§ **Your goal**: May I please have every record restated word for word, with the images left out?
- - -
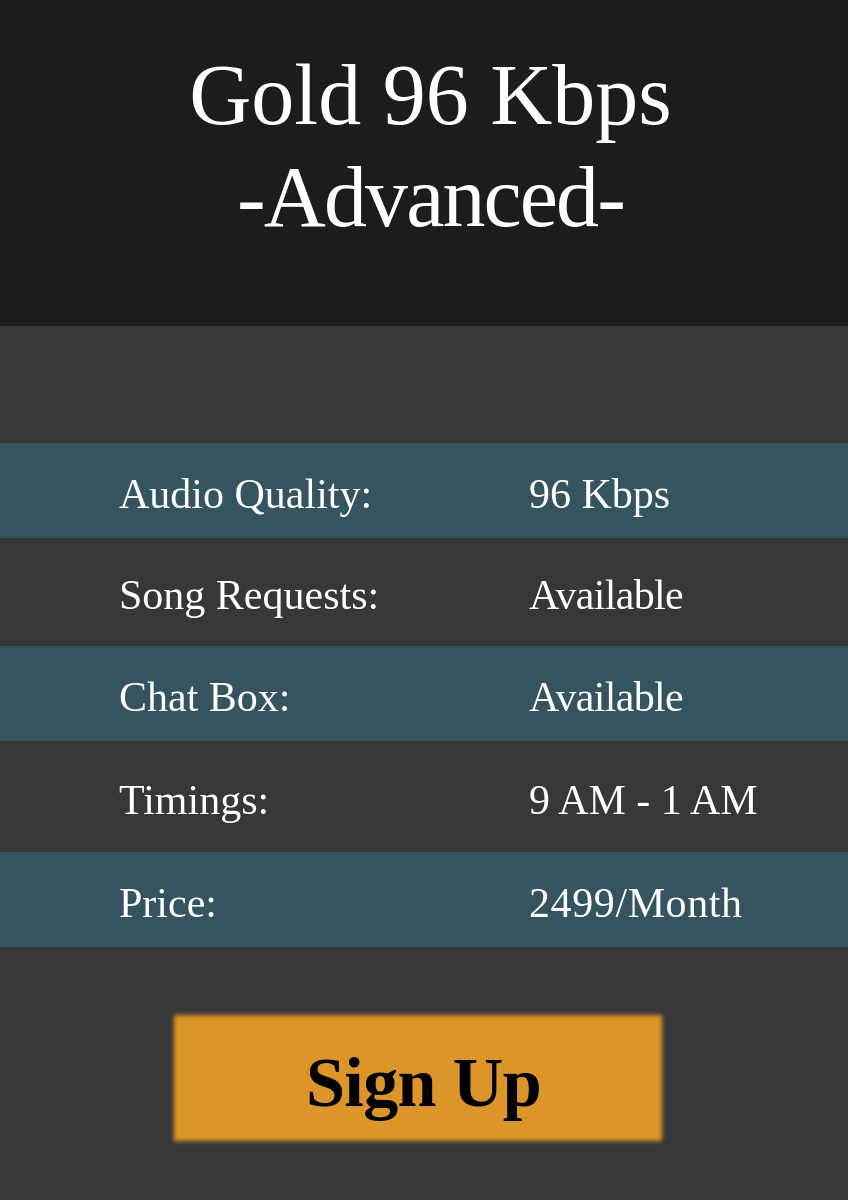
<!DOCTYPE html>
<html lang="en">
<head>
<meta charset="utf-8">
<title>Gold 96 Kbps - Advanced plan</title>
<style>
:root {
  --header: #1a1e1b;
  --panel: #373737;
  --band: #35545f;
  --accent: #dc9528;
  --text: #fff;
  --button-text: #000;
}
* { box-sizing: border-box; margin: 0; }
body { width: 848px; height: 1200px; overflow: hidden; }
.plan {
  position: relative;
  width: 848px;
  height: 1200px;
  background: var(--panel);
  color: var(--text);
  font-family: "Liberation Serif", "Times New Roman", serif;
  white-space: nowrap;
}
.plan-header {
  height: 326px;
  padding: 44px 0 0 13px;
  background: var(--header);
  text-align: center;
}
.plan-header h1 { font-size: 86px; font-weight: 400; line-height: 102px; }
.plan-header .tier { display: block; letter-spacing: -1.9px; }
.features {
  display: grid;
  grid-template-rows: 95px 108px 95px 111px 95px;
  margin-top: 117px;
  font-size: 42px;
  line-height: 48px;
}
.feature {
  display: grid;
  grid-template-columns: 410px 1fr;
  align-items: center;
  padding: 6px 0 0 119px;
}
.feature:nth-child(odd) { background: var(--band); }
.feature .available { letter-spacing: -0.7px; }
.feature .price { letter-spacing: 0.6px; }
.sign-up {
  position: absolute;
  left: 174px;
  top: 1015px;
  width: 488px;
  height: 126px;
  display: flex;
  align-items: center;
  justify-content: center;
  padding: 9px 0 0 11px;
  color: var(--button-text);
  font-size: 70px;
  font-weight: 700;
  line-height: 80px;
  letter-spacing: -0.6px;
  text-decoration: none;
}
.sign-up::before {
  content: "";
  position: absolute;
  inset: 0;
  background: var(--accent);
  filter: blur(2px);
}
.sign-up span { position: relative; }
</style>
</head>
<body>
<main class="plan">
  <header class="plan-header">
    <h1>Gold 96 Kbps <span class="tier">-Advanced-</span></h1>
  </header>
  <dl class="features">
    <div class="feature"><dt>Audio Quality:</dt><dd>96 Kbps</dd></div>
    <div class="feature"><dt>Song Requests:</dt><dd class="available">Available</dd></div>
    <div class="feature"><dt>Chat Box:</dt><dd class="available">Available</dd></div>
    <div class="feature"><dt>Timings:</dt><dd>9 AM - 1 AM</dd></div>
    <div class="feature"><dt>Price:</dt><dd class="price">2499/Month</dd></div>
  </dl>
  <a class="sign-up" href="#"><span>Sign Up</span></a>
</main>
</body>
</html>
- - -
§ **Solution**:
<!DOCTYPE html>
<html lang="en">
<head>
<meta charset="utf-8">
<title>Gold 96 Kbps - Advanced plan</title>
<style>
:root {
  --header: #1a1e1b;
  --panel: #373737;
  --band: #35545f;
  --accent: #dc9528;
  --text: #fff;
  --button-text: #000;
}
* { box-sizing: border-box; margin: 0; }
body { width: 848px; height: 1200px; overflow: hidden; }
.plan {
  position: relative;
  width: 848px;
  height: 1200px;
  background: var(--panel);
  color: var(--text);
  font-family: "Liberation Serif", "Times New Roman", serif;
  white-space: nowrap;
}
.plan-header {
  height: 326px;
  padding: 44px 0 0 13px;
  background: var(--header);
  text-align: center;
}
.plan-header h1 { font-size: 86px; font-weight: 400; line-height: 102px; }
.plan-header .tier { display: block; letter-spacing: -1.9px; }
.features {
  display: grid;
  grid-template-rows: 95px 108px 95px 111px 95px;
  margin-top: 117px;
  font-size: 42px;
  line-height: 48px;
}
.feature {
  display: grid;
  grid-template-columns: 410px 1fr;
  align-items: center;
  padding: 6px 0 0 119px;
}
.feature:nth-child(odd) { background: var(--band); }
.feature .available { letter-spacing: -0.7px; }
.feature .price { letter-spacing: 0.6px; }
.sign-up {
  position: absolute;
  left: 174px;
  top: 1015px;
  width: 488px;
  height: 126px;
  display: flex;
  align-items: center;
  justify-content: center;
  padding: 9px 0 0 11px;
  color: var(--button-text);
  font-size: 70px;
  font-weight: 700;
  line-height: 80px;
  letter-spacing: -0.6px;
  text-decoration: none;
}
.sign-up::before {
  content: "";
  position: absolute;
  inset: 0;
  background: var(--accent);
  filter: blur(2px);
}
.sign-up span { position: relative; }
</style>
</head>
<body>
<main class="plan">
  <header class="plan-header">
    <h1>Gold 96 Kbps <span class="tier">-Advanced-</span></h1>
  </header>
  <dl class="features">
    <div class="feature"><dt>Audio Quality:</dt><dd>96 Kbps</dd></div>
    <div class="feature"><dt>Song Requests:</dt><dd class="available">Available</dd></div>
    <div class="feature"><dt>Chat Box:</dt><dd class="available">Available</dd></div>
    <div class="feature"><dt>Timings:</dt><dd>9 AM - 1 AM</dd></div>
    <div class="feature"><dt>Price:</dt><dd class="price">2499/Month</dd></div>
  </dl>
  <a class="sign-up" href="#"><span>Sign Up</span></a>
</main>
</body>
</html>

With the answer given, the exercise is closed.